_THE TASK:_
Where in the data below does the word "password" appear? Copy each line that holds it.

_DATA RECORDS:_

┌──

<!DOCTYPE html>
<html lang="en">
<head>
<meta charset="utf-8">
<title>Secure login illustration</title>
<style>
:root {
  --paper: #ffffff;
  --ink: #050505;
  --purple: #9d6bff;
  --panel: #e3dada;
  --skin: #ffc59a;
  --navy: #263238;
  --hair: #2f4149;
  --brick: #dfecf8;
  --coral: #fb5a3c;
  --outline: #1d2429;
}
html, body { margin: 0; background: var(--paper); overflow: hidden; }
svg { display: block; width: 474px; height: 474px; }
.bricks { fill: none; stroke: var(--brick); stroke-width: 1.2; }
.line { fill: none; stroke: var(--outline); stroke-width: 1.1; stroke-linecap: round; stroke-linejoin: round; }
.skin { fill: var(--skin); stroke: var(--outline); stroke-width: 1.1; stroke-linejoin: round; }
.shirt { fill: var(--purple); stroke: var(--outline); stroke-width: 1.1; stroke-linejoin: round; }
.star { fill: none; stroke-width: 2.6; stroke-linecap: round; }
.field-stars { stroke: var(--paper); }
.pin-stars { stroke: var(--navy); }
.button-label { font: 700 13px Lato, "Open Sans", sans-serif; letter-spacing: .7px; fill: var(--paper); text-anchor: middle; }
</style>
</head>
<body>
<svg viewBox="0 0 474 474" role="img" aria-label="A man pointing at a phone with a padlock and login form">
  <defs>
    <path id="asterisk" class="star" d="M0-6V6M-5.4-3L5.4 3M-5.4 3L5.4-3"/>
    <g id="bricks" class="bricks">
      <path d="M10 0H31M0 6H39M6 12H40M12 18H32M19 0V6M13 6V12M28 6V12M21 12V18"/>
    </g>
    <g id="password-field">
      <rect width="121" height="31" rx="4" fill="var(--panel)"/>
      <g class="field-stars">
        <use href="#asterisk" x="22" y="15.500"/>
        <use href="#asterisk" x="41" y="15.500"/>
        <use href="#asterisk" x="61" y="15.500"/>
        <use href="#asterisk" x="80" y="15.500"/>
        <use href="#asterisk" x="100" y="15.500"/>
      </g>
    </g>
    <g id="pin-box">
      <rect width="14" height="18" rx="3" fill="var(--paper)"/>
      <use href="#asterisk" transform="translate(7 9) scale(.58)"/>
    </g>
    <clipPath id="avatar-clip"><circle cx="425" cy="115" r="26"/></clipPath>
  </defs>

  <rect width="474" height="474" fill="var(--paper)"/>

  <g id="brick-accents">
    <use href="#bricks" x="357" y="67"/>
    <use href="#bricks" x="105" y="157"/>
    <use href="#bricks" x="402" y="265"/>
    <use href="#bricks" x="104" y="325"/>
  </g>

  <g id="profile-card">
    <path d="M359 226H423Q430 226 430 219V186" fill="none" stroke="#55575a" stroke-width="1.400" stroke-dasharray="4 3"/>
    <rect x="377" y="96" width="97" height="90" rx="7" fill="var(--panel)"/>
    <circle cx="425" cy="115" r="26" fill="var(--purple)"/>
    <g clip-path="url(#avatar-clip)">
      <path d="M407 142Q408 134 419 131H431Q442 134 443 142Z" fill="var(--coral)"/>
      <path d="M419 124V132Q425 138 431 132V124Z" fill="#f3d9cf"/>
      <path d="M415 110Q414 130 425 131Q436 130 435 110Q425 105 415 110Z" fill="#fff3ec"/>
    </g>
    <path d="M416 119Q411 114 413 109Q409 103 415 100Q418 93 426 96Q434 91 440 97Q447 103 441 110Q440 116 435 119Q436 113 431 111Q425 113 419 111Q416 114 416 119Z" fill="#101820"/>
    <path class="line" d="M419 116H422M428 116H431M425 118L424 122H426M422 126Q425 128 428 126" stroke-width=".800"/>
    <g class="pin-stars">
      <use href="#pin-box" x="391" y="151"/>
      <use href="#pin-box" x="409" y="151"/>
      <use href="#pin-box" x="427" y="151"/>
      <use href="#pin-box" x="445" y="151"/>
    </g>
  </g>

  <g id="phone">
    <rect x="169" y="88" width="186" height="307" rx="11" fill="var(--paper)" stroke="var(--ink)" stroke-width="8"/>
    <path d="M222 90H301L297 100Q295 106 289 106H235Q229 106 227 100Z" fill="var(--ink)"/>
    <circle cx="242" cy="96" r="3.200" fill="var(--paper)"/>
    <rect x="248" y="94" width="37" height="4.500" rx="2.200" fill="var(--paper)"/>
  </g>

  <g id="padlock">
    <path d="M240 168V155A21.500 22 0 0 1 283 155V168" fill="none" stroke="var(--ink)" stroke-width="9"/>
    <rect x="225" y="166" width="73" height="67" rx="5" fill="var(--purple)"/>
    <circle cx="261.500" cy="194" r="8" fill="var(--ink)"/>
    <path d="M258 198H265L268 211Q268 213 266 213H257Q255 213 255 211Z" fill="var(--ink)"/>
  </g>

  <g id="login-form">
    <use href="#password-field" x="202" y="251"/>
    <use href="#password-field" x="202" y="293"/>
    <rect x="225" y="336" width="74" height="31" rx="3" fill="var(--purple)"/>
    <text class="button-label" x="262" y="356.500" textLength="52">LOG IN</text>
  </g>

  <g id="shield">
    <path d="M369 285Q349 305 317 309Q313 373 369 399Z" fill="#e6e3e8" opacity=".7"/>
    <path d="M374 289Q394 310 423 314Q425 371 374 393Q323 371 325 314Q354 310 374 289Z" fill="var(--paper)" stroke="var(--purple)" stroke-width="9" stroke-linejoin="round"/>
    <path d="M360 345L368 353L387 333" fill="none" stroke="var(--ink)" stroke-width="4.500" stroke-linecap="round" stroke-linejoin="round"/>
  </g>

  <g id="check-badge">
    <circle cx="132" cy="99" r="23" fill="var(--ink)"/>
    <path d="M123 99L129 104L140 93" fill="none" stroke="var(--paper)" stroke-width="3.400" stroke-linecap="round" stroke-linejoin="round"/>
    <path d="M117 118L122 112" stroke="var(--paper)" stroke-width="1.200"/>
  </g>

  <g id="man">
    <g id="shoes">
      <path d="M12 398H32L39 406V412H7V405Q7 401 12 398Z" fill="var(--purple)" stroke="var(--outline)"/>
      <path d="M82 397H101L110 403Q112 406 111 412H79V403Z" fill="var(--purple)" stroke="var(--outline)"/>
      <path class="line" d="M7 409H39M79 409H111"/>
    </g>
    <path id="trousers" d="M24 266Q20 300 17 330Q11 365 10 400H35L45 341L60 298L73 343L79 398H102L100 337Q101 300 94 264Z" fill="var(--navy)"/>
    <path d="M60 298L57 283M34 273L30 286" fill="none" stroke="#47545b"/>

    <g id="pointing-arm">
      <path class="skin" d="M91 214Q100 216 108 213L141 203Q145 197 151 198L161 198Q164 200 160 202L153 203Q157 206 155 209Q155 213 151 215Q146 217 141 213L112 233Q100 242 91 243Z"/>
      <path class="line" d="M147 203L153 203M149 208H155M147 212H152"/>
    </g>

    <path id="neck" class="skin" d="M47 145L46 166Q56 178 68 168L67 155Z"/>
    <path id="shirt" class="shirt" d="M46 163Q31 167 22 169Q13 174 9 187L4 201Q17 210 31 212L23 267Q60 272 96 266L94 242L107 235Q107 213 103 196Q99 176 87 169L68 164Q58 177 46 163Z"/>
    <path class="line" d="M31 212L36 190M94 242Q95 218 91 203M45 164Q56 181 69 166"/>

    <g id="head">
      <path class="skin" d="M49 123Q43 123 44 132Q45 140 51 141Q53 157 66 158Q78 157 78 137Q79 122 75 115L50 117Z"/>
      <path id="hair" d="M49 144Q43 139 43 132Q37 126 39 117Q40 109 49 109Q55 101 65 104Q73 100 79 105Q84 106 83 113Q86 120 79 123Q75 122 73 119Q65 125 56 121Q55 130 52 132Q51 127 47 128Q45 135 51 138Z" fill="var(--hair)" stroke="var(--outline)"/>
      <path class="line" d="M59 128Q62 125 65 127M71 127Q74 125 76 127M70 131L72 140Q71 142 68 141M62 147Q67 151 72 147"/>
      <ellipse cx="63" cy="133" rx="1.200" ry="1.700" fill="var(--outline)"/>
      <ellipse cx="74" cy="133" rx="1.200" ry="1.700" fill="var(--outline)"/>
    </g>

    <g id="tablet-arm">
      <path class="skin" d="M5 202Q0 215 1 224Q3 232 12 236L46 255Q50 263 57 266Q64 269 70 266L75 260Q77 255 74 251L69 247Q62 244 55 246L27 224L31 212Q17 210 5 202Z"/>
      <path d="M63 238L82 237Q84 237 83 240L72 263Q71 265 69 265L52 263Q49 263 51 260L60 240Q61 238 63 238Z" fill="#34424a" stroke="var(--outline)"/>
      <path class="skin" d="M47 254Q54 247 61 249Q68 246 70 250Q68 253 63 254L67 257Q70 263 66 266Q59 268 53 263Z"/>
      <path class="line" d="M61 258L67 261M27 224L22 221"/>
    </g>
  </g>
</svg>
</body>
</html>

└──

_EXERCISE OUTPUT:_
    <g id="password-field">
    <use href="#password-field" x="202" y="251"/>
    <use href="#password-field" x="202" y="293"/>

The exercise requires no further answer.